WORK ITEM:
Read the data, and whenever a line holds the word "radius", report that line.

[Stored data entries]
*** Begin section ***

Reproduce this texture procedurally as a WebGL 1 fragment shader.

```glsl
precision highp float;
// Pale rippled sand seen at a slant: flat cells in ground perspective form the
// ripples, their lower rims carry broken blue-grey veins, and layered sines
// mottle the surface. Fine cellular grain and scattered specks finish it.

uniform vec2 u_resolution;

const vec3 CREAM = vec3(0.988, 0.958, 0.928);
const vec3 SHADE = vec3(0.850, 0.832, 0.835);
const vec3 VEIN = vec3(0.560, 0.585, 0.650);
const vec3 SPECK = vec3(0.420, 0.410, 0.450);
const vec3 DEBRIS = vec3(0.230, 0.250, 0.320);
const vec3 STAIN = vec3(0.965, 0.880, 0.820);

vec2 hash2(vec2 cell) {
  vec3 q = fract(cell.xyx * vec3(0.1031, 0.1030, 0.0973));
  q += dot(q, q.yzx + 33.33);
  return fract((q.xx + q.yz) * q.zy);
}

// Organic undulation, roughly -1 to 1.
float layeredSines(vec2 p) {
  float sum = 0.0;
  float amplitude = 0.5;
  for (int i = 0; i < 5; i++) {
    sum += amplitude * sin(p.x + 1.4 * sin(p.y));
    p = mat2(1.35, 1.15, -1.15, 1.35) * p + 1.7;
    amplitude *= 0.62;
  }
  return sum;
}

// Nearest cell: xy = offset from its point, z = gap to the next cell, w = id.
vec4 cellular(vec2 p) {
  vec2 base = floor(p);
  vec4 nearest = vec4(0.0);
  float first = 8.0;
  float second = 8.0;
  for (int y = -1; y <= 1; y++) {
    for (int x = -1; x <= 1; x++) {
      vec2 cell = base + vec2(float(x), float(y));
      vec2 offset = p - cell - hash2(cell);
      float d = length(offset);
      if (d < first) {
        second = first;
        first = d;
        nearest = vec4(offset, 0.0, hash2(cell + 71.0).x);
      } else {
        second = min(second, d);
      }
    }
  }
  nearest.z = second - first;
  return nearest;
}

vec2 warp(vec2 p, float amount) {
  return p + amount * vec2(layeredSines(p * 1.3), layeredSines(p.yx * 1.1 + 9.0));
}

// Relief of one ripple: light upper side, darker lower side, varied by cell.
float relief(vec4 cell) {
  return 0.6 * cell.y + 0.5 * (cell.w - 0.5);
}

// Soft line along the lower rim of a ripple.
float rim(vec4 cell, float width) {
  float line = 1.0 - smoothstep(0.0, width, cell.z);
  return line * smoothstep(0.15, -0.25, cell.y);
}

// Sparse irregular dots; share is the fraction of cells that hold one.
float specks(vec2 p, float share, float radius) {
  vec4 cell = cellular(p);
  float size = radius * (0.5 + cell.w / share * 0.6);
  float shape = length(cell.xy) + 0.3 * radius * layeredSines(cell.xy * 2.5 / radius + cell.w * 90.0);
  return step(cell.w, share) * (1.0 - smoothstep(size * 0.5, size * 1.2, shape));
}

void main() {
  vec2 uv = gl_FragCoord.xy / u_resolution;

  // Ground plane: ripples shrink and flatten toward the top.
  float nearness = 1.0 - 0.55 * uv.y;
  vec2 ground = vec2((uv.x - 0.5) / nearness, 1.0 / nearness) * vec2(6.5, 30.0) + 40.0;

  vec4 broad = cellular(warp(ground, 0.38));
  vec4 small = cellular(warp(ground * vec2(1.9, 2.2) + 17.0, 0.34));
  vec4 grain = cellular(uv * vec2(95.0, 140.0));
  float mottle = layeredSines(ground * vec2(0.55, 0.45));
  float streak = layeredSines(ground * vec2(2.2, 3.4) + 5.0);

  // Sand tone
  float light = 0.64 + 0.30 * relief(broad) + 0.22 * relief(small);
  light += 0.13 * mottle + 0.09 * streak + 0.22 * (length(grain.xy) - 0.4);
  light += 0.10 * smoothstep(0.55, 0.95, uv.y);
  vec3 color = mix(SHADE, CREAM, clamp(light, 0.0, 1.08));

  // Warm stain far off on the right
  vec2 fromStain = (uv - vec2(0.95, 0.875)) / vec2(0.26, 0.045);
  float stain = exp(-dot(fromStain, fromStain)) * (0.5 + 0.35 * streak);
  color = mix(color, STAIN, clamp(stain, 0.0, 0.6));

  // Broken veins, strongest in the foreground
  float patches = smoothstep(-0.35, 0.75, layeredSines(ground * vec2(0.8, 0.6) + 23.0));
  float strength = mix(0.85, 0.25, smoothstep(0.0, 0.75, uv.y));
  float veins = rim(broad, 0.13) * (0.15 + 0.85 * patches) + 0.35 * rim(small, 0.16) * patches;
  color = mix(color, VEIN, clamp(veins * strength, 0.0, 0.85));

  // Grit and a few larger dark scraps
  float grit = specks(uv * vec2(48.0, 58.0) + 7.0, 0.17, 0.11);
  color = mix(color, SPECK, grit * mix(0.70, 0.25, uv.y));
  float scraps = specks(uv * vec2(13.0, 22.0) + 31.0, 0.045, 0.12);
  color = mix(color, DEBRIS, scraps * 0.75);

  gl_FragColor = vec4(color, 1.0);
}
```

*** End section ***

OUTPUT FOR THIS EXERCISE:
float specks(vec2 p, float share, float radius) {
  float size = radius * (0.5 + cell.w / share * 0.6);
  float shape = length(cell.xy) + 0.3 * radius * layeredSines(cell.xy * 2.5 / radius + cell.w * 90.0);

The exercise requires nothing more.